So easy was the Pelicans’ time that, when point guard Jrue Holiday drove for a basket at 4:33 of the third quarter, he could have laid the ball up with one more step, but he passed out to Tyreke Evans for a 3-pointer.

More important, with a four-game Western Conference road trip beginning Monday, New Orleans (5-3) won for the fourth time in five games and is two games over .500 for the first time since December 2011. It was the Pelicans’ third consecutive home win and fifth consecutive game overall scoring at least 100 points.

New Orleans also notched another much-valued Western Conference triumph.

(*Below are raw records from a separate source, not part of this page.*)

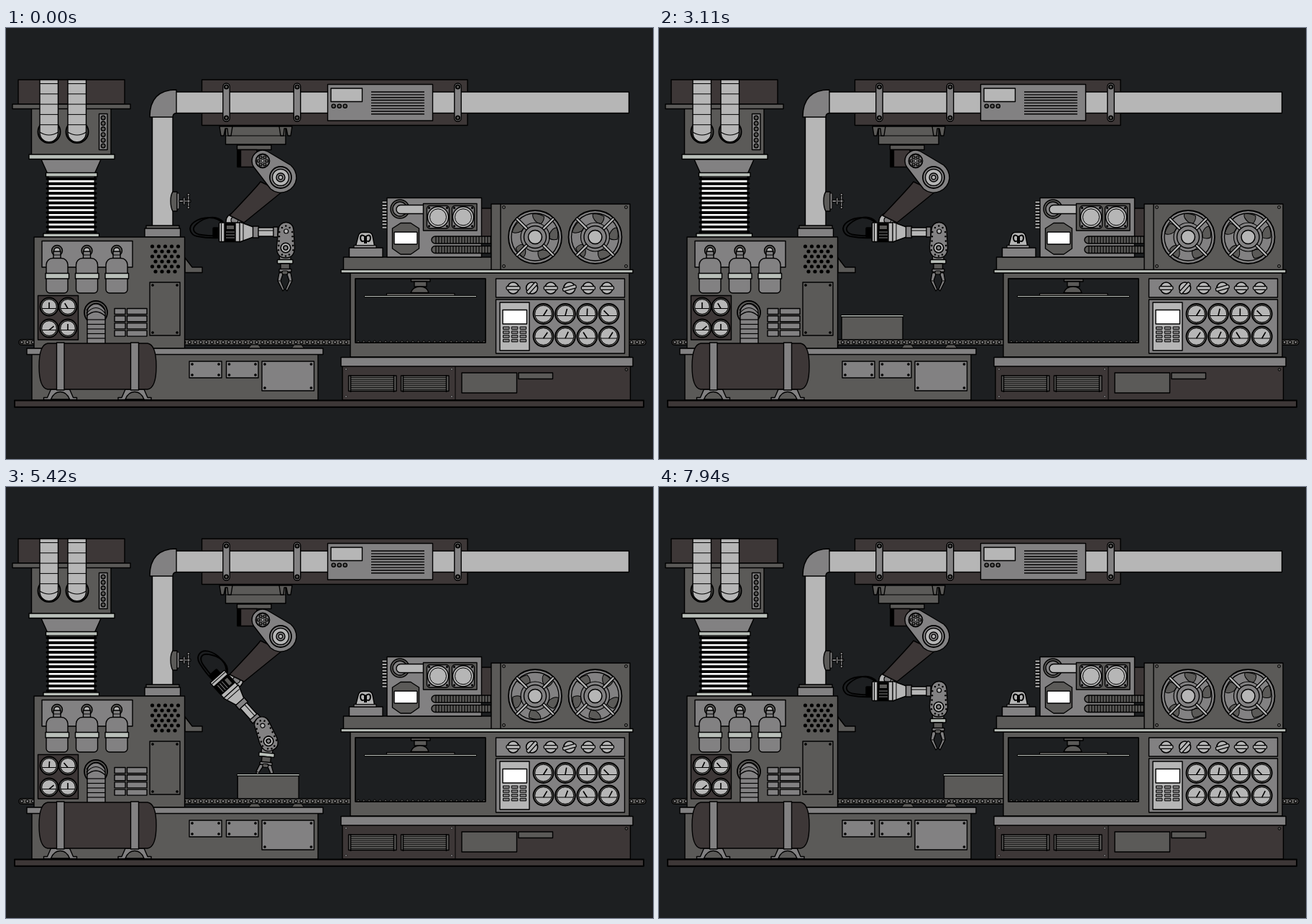
These frames come from a looping animation (900 by 600 pixels, 8 s). An HTML page with a canvas:

```html
<!DOCTYPE html>
<html lang="en">
<head>
<meta charset="utf-8">
<title>Assembly line</title>
<style>
html, body { margin: 0; width: 100%; height: 100%; overflow: hidden; background: #1d1f21; }
canvas { display: block; }
</style>
</head>
<body>
<canvas id="stage" width="900" height="600"></canvas>
<script>
const ctx = document.getElementById('stage').getContext('2d');
const BG = '#1d1f21', BLACK = '#000', BROWN = '#3d3737', DARK = '#5b5a58',
      GREY = '#828182', LIGHT = '#b6b6b6', PALE = '#b9bfb9', WHITE = '#fff';
const LOOP = 8000, RAD = Math.PI / 180;

// ---- drawing helpers ----
function paint(fill, width = 1.4, stroke = BLACK) {
  if (fill) { ctx.fillStyle = fill; ctx.fill(); }
  if (width) { ctx.lineWidth = width; ctx.strokeStyle = stroke; ctx.stroke(); }
}
function box(x1, y1, x2, y2, fill, radius = 0, width = 1.4) {
  ctx.beginPath();
  ctx.roundRect(x1, y1, x2 - x1, y2 - y1, radius);
  paint(fill, width);
}
function disc(x, y, r, fill, width = 1.4) {
  ctx.beginPath();
  ctx.arc(x, y, r, 0, 7);
  paint(fill, width);
}
function shape(d, fill, width = 1.4, stroke = BLACK) {
  const path = new Path2D(d);
  if (fill) { ctx.fillStyle = fill; ctx.fill(path); }
  if (width) { ctx.lineWidth = width; ctx.strokeStyle = stroke; ctx.stroke(path); }
}
function line(x1, y1, x2, y2, width = 1.4, color = BLACK) {
  ctx.beginPath();
  ctx.moveTo(x1, y1);
  ctx.lineTo(x2, y2);
  paint(null, width, color);
}
function repeat(count, draw) { for (let i = 0; i < count; i++) draw(i); }
function turned(x, y, degrees, draw) {
  ctx.save();
  ctx.translate(x, y);
  ctx.rotate(degrees * RAD);
  draw();
  ctx.restore();
}
function turnedAbout(x, y, degrees, draw) {
  turned(x, y, degrees, () => { ctx.translate(-x, -y); draw(); });
}
function bolts(x1, y1, x2, y2, inset = 4, r = 1.6, fill = BLACK) {
  for (const x of [x1 + inset, x2 - inset])
    for (const y of [y1 + inset, y2 - inset]) disc(x, y, r, fill, r < 2 ? 0.5 : 1);
}
function plate(x1, y1, x2, y2, fill) {
  box(x1, y1, x2, y2, fill);
  bolts(x1, y1, x2, y2);
}

// ---- timing ----
function ease(t, from, to) {
  const p = Math.min(1, Math.max(0, (t - from) / (to - from)));
  return (1 - Math.cos(p * Math.PI)) / 2;
}

// ---- overhead rail and pipe ----
function drawRail() {
  box(272.5, 72, 642, 135.5, BROWN);
  box(236, 89, 866.5, 118.5, LIGHT);
  box(203.5, 122, 232, 276, LIGHT);
  shape('M200 124Q200 86 237 86V118.5Q232 119 232 124Z', GREY);
  box(195, 275, 241, 280, DARK);
  box(193, 279, 242.5, 291, GREY);
  for (const x of [306.5, 405, 628.5]) {
    box(x - 4.7, 77, x + 4.7, 130, GREY, 4.5);
    disc(x, 82, 2.6, DARK, 1.8);
    disc(x, 125, 2.6, DARK, 1.8);
  }
  box(447.5, 78.5, 593.5, 129, GREY);
  box(452, 84, 495.5, 102.5, LIGHT);
  repeat(3, i => disc(455.7 + i * 8, 108.7, 2.6, DARK));
  repeat(9, i => line(508, 89 + i * 3.85, 582, 89 + i * 3.85));
  // valve
  shape('M238 228H232Q229 232 229 241Q229 250 232 255H238Z', DARK);
  box(238, 230, 241, 252, GREY, 1, 1);
  box(241, 239.5, 257, 242.5, GREY, 0, 1);
  box(246.5, 236, 249, 246, GREY, 0, 1);
  box(252.5, 232, 255, 250, GREY, 0, 1);
  disc(253.8, 232, 1.8, GREY, 1);
  disc(253.8, 241, 2.2, GREY, 1);
  disc(253.8, 250, 1.8, GREY, 1);
}

// ---- robot arm ----
function drawArmBase() {
  box(305.5, 137, 389, 162, DARK);
  line(305, 150, 389, 150, 1);
  shape('M297 137H315L313 150H309L308 140H305L303 150H299Z', DARK);
  shape('M398 137H380L382 150H386L387 140H390L392 150H396Z', DARK);
  box(321.5, 163, 369, 169.5, DARK);
  box(322, 169.5, 349, 193.5, BROWN);
  box(322, 170, 326.5, 193, BLACK);
}
function drawUpperArm() {
  shape('M354 214Q350 220 311 261L331 271L384 228Z', BROWN);
  shape('M342 185A15 15 0 0 1 364 172L396 191Q404 198 404 209A22 22 0 0 1 368 224L345 194Q342 190 342 185Z', GREY);
  disc(357, 185, 9.5, GREY, 1.8);
  repeat(6, i => disc(357 + 5.8 * Math.cos(i * 60 * RAD), 185 + 5.8 * Math.sin(i * 60 * RAD), 2, DARK, 1.2));
  disc(357, 185, 2, LIGHT, 1);
  disc(382, 208, 15, GREY, 1.8);
  disc(382, 208, 11.5, LIGHT);
  disc(382, 208, 6, GREY);
  disc(382, 208, 2.8, LIGHT, 1.2);
}
function drawGripper(open) {
  box(380.5, 317, 396, 323, GREY, 1);
  box(377.5, 322.5, 399, 328, PALE, 1);
  box(382, 328, 394.5, 336, DARK);
  box(380, 335.5, 397, 339.5, GREY, 1);
  for (const side of [-1, 1]) {
    ctx.save();
    ctx.translate(388, 340);
    ctx.scale(side, 1);
    ctx.rotate(-open * 14 * RAD);
    shape('M3 0L8 1L10 12L3 26L1 24L6 12L3 3Z', GREY, 1.3);
    line(7, 12, 10, 12, 1);
    ctx.restore();
  }
  box(384, 338, 392, 343, DARK, 2, 1.2);
}
function drawHand() {
  shape('M379 281A10.5 10.5 0 0 1 400 281L401.5 304Q402 320 389 320Q376 320 376.5 304Z', GREY);
  repeat(5, i => {
    disc(380.3 - i * 0.35, 284 + i * 6.3, 1.3, BLACK, 0);
    disc(398.2 + i * 0.35, 284 + i * 6.3, 1.3, BLACK, 0);
  });
  repeat(3, i => disc(384 + i * 5.3, i === 1 ? 275.5 : 278, 1.3, BLACK, 0));
  repeat(3, i => disc(384 + i * 5, i === 1 ? 317.5 : 315.5, 1.3, BLACK, 0));
  disc(389.7, 283, 3, LIGHT, 1.2);
  disc(389, 306, 6.8, LIGHT, 1.6);
  disc(389, 306, 3, GREY, 1.6);
}
function drawForearm() {
  shape('M302 273C294 260 272 263 262 270S256 288 266 290S284 293 299 292', null, 2);
  shape('M302 270C292 259 276 264 266 272S262 287 272 288S288 290 299 289', null, 2);
  shape('M306 273V269A11 11 0 0 1 328 269V273Z', LIGHT);
  disc(318, 267.5, 5, GREY, 1.2);
  box(288, 278, 297, 291, BLACK, 1);
  box(296.5, 271, 327, 297.5, LIGHT, 1);
  box(304, 272, 319, 297, BLACK);
  box(307, 275, 317, 280, DARK, 0, 0);
  repeat(3, i => line(306, 284 + i * 4, 318, 284 + i * 4, 1, GREY));
  line(299.5, 272, 299.5, 297, 1);
  shape('M325 270L344 277V291L325 298Z', LIGHT);
  line(330, 273, 330, 296, 1);
  box(343.5, 276, 351.5, 292, GREY);
  box(351, 278, 377, 290, LIGHT);
  line(351, 282, 376, 282, 1);
  box(372, 277, 378, 291, GREY);
}
function drawArm(t) {
  const reach = ease(t, 3100, 4130) * (1 - ease(t, 4950, 6450));
  const bend = 62 * reach, hand = -29 * reach, grip = 9 * reach * reach;
  turnedAbout(318, 271, bend, () => {
    drawForearm();
    turnedAbout(389.5, 283, hand - bend, () => {
      turnedAbout(389, 306, grip - hand, () => drawGripper(reach));
      drawHand();
    });
  });
  drawUpperArm();
}

// ---- conveyor ----
function drawCrate(t) {
  const x = 161.3 + t * 0.0295;
  box(x + 1, 402, x + 86, 434, DARK);
  box(x, 399.5, x + 87, 402, PALE, 0, 1);
}
function drawChain() {
  box(18, 433.7, 890, 441.3, DARK, 4);
  repeat(112, i => disc(22 + i * 7.78, 437.5, 2, GREY, 1.2));
}

// ---- left machine ----
function gauge(x, y, r, angle, face) {
  disc(x, y, r, DARK, 1.8);
  disc(x, y, r - 2.2, face, 1);
  line(x - r + 3, y + 2.5, x + r - 3, y + 2.5, 1);
  turned(x, y + 2.5, angle, () => line(0, 0, 0, -r + 4, 1.6));
}
function drawHopper() {
  box(17, 72, 165, 106, BROWN);
  box(35.5, 112, 146, 176.5, DARK);
  box(9, 106, 173, 112.5, DARK);
  for (const x of [60, 99]) {
    disc(x, 144.5, 15.5, DARK, 2);
    shape(`M${x - 13} 72H${x + 12.5}V146A12.7 12.7 0 0 1 ${x - 13} 146Z`, LIGHT);
    repeat(5, i => line(x - 13, 77.5 + i * 14.3, x + 12.5, 77.5 + i * 14.3, 1));
    shape(`M${x - 13} 145Q${x} 153 ${x + 12.5} 145`, null, 1.2);
  }
  box(129.5, 119.5, 141, 169.5, GREY);
  repeat(6, i => disc(135.2, 125 + i * 7.8, 2.8, DARK));
  shape('M49 183H132L123.5 202H57.5Z', GREY);
  box(32, 176, 151, 182.5, PALE);
  box(59, 206, 123, 287, WHITE, 0, 1);
  repeat(12, i => box(56, 208.5 + i * 6.7, 126, 211.5 + i * 6.7, BLACK, 1.5, 1));
  box(55.5, 201.5, 127, 207, PALE);
  box(52, 286, 129.5, 291, PALE);
}
function bottle(x) {
  disc(x, 310, 7.5, DARK);
  disc(x, 310, 4.2, LIGHT);
  box(x - 5, 311, x + 5, 321, GREY);
  line(x - 5, 316, x + 5, 316, 1);
  box(x - 15, 320.5, x + 15, 369, GREY, [9, 9, 5, 5]);
  box(x - 16, 341.5, x + 16.5, 349, PALE);
}
function drawCabinet(t) {
  shape('M249 320L259 333H273V340.5H249Z', DARK);
  box(39, 291, 248.5, 446, DARK);
  box(50, 296.5, 176, 333, GREY);
  [71, 112.5, 154].forEach(bottle);
  repeat(6, row => repeat(row % 2 ? 4 : 5, col =>
    disc(203.5 + (row % 2) * 4.5 + col * 9, 304 + row * 7, 2.6, BLACK, 0)));
  plate(200, 354, 242, 428, DARK);
  repeat(4, i => {
    box(151, 390.5 + i * 10.2, 166, 398.5 + i * 10.2, GREY);
    box(168.5, 390.5 + i * 10.2, 196, 398.5 + i * 10.2, GREY);
  });
  box(44.5, 372.5, 100.5, 434, BROWN);
  const swing = ease(t, 5100, 6500);
  gauge(60, 388, 12.5, 25 * swing, LIGHT);
  gauge(86, 388, 12.5, -30 - 10 * ease(t, 4300, 5400), LIGHT);
  gauge(60, 418, 12.5, 50, LIGHT);
  gauge(86, 418, 12.5, 0, LIGHT);
  disc(125, 396, 16, DARK, 1.8);
  shape('M113 441V396A12.5 12.5 0 0 1 138 396V441Z', GREY);
  repeat(3, i => shape(`M112 ${393 + i * 4}Q125 ${375 + i * 7} 138 ${393 + i * 4}`, null, 1.2));
  repeat(5, i => line(113, 406 + i * 6.5, 138, 406 + i * 6.5, 1.2));
}
function drawTable() {
  for (const x of [346, 406]) shape(`M${x - 9} 446L${x - 5} 441H${x + 5}L${x + 9} 446Z`, DARK, 1);
  box(36, 454, 434, 518, DARK);
  box(29, 446, 441, 454.5, GREY);
  plate(255, 464, 300, 487, GREY);
  plate(306.5, 464, 351, 487, GREY);
  plate(356, 464, 428.5, 505, GREY);
  for (const x of [75.5, 179]) {
    shape(`M${x - 23} 517.5V514.5H${x - 18}L${x - 13} 503H${x + 13}L${x + 18} 514.5H${x + 23}V517.5Z`, GREY);
    shape(`M${x - 13} 517Q${x - 9} 506.5 ${x} 506.5T${x + 13} 517Z`, DARK);
  }
  shape('M58 439H197Q209 441 209 471Q209 501 197 503H58Q46 501 46 471Q46 441 58 439Z', BROWN);
  box(70.5, 438, 81, 504, GREY);
  box(173.5, 438, 184.5, 504, GREY);
}

// ---- right machine ----
function drawFan(x, spin) {
  disc(x, 291, 37, GREY, 1.8);
  disc(x, 291, 33, GREY, 1.3);
  turned(x, 291, spin, () => repeat(5, () => {
    ctx.rotate(72 * RAD);
    shape('M20 -4Q24 -13 30 -13Q33 -4 31 3Q25 5 20 2Z', DARK, 1);
  }));
  disc(x, 291, 20, null, 1.2);
  turned(x, 291, 45, () => repeat(4, () => {
    ctx.rotate(90 * RAD);
    box(12, -1.8, 37, 1.8, LIGHT, 0, 1.2);
  }));
  disc(x, 291, 15.5, GREY, 1.4);
  disc(x, 291, 9.5, LIGHT, 1.5);
}
function drawTopUnits(t) {
  box(661, 251, 676, 291, BROWN);
  box(469.5, 319, 688, 337, DARK);
  box(477.5, 306, 524, 319, GREY);
  shape('M486 305.5L490 290Q491 284.5 496 284.5H504Q509 284.5 510 290L513 305.5Z', LIGHT);
  shape('M484 302.5H515V306H484Z', GREY, 1.2);
  shape('M499 300V290Q493 286 493 293Q494 299 499 296M501 300V290Q507 286 507 293Q506 299 501 296', null, 2);
  repeat(9, i => box(523, 241 + i * 4.4, 532, 244 + i * 4.4, LIGHT, 1, 1));
  box(530, 236.5, 661.5, 319, GREY);
  disc(548, 252, 13, DARK);
  disc(548, 252, 10, GREY);
  shape('M583 246.5H549A6 6 0 0 0 549 258.5H583Z', LIGHT);
  box(580.5, 244.5, 655, 282, DARK);
  for (const x of [601, 636]) {
    box(x - 15.5, 247.5, x + 15.5, 279, GREY, 4);
    bolts(x - 15.5, 247.5, x + 15.5, 279, 3, 1.4);
    disc(x, 263.3, 14.5, LIGHT);
    disc(x, 263.3, 11.5, LIGHT, 1);
  }
  shape('M546 273.5L549 271.5H563L566 273.5L574.5 279V307L566 313L563 315H549L546 313L537.5 307V279Z', DARK);
  box(540, 284, 572, 301, WHITE, 1);
  for (const y of [290, 303.5]) {
    box(592, y, 676, y + 10, DARK, [5, 0, 0, 5]);
    repeat(20, i => line(598 + i * 4, y, 598 + i * 4, y + 10, 1.2));
  }
  box(675, 245, 868, 337, DARK);
  line(688, 245, 688, 336);
  bolts(688, 245, 867, 336, 4.5, 2, DARK);
  drawFan(736, t * 0.045);
  drawFan(819.5, t * 0.045);
}
function drawKnob(x, angle) {
  disc(x, 362, 8, LIGHT, 1.6);
  turned(x, 362, angle, () => box(-9.5, -2.3, 9.5, 2.3, LIGHT, 1.5, 1.3));
}
function drawPress() {
  // frame around the open chamber
  shape('M479 341H867V458H479ZM486 349V438H667V349Z', DARK);
  box(486, 349, 667, 438, BG);
  repeat(24, i => disc(490 + i * 7.6, 436.5, 1.5, DARK, 1));
  box(563.5, 349.5, 590, 353, DARK);
  box(568, 353, 585, 360, DARK);
  shape('M563 368.5Q566 360 576 360T588 368.5Z', DARK);
  box(529.5, 369.5, 624, 373, DARK, 0, 1.2);
  box(498.5, 372.5, 654.5, 374.7, PALE, 0, 1);
  box(466, 336.5, 872, 341, PALE);
}
function drawControls(t) {
  box(681.5, 349, 860.5, 375, GREY);
  [0, -48, 0, -15, 0, 0].forEach((angle, i) => drawKnob(705.5 + i * 26.1, angle));
  box(681.5, 378, 860.5, 453, GREY);
  box(687, 382, 728, 449, LIGHT);
  box(691, 392.5, 724.5, 412, WHITE);
  repeat(4, row => repeat(3, col =>
    box(691.5 + col * 11.8, 416 + row * 5.8, 700 + col * 11.8, 419.5 + row * 5.8, GREY, 0, 1)));
  const drift = 5 * ease(t, 1000, 6500);
  [32, 15, 2, -45, 35, 25, -32, 32].forEach((angle, i) =>
    gauge(747.5 + (i % 4) * 30.4, i < 4 ? 398 : 429.5, 14, angle - (i % 3 ? drift : 0), LIGHT));
}
function drawBase() {
  box(468, 470, 868.5, 518, BROWN);
  line(625, 471, 625, 518, 1);
  bolts(468, 470, 625, 518, 5, 1.5, GREY);
  disc(863, 475.5, 1.8, DARK, 1);
  for (const x of [476.5, 549.5]) {
    box(x, 484, x + 66.5, 505.5, DARK);
    repeat(7, i => line(x + 3, 486.5 + i * 2.8, x + 63, 486.5 + i * 2.8, 0.8));
    line(x + 3, 483, x + 3, 507, 1.5);
    line(x + 63, 483, x + 63, 507, 1.5);
  }
  box(634, 480, 710.5, 508, DARK);
  box(713, 480, 760.5, 488.5, DARK);
  box(466, 458.5, 872, 471, GREY);
  box(12, 518.5, 887, 527.8, BROWN, 0, 2);
}

function draw(t) {
  ctx.fillStyle = BG;
  ctx.fillRect(0, 0, 900, 600);
  ctx.lineJoin = 'round';
  drawRail();
  drawArmBase();
  drawArm(t);
  drawCrate(t);
  drawChain();
  drawHopper();
  drawCabinet(t);
  drawTable();
  drawTopUnits(t);
  drawPress();
  drawControls(t);
  drawBase();
}
function tick() {
  draw(performance.now() % LOOP);
  requestAnimationFrame(tick);
}
tick();
</script>
</body>
</html>
```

And while it won’t fit in the big win category, it was another one at home.

Twelve of the 13 Pelicans played, none longer than the 27 minutes logged by Holiday, and all of them scored.

The Pelicans jumped on Minnesota, which started rookies Andrew Wiggins and Zach LaVine, to the tune of 80-44 at halftime. New Orleans set franchise records with 43 points in the first quarter, 80 points in the first half and 72.1 percent field-goal percentage in the opening half.

Davis scored 16 points on 6-of-8 shooting. But Holiday led New Orleans with 14 points and six assists. He was one of three Pelicans who didn’t miss a shot in the first half. He was 5-of-5, Austin Rivers also shot 5-of-5 and Eric Gordon, who has been in a slump, was 4-of-4.

Playing with a seemingly higher energy and more confidence than usual against a vulnerable foe, the Pelicans broke to a 7-0 lead in the first minute, 18 seconds on their way to a commanding 43-19 lead by quarter’s end.

The Pelicans made six of their first eight shots, and by the 7:18 mark, it was 20-6. They disrupted Minnesota’s pick-and-roll, nullified attempts in the lane except for an occasional drive and drove to the basket themselves.

A step-back jumper by Ryan Anderson gave the Pelicans their first lead of 20 points or more — 34-13 — with 2:32 showing. When the quarter ended, New Orleans had shot 75 percent (18-of-24), including 4-of-5 on 3-pointers with no turnovers.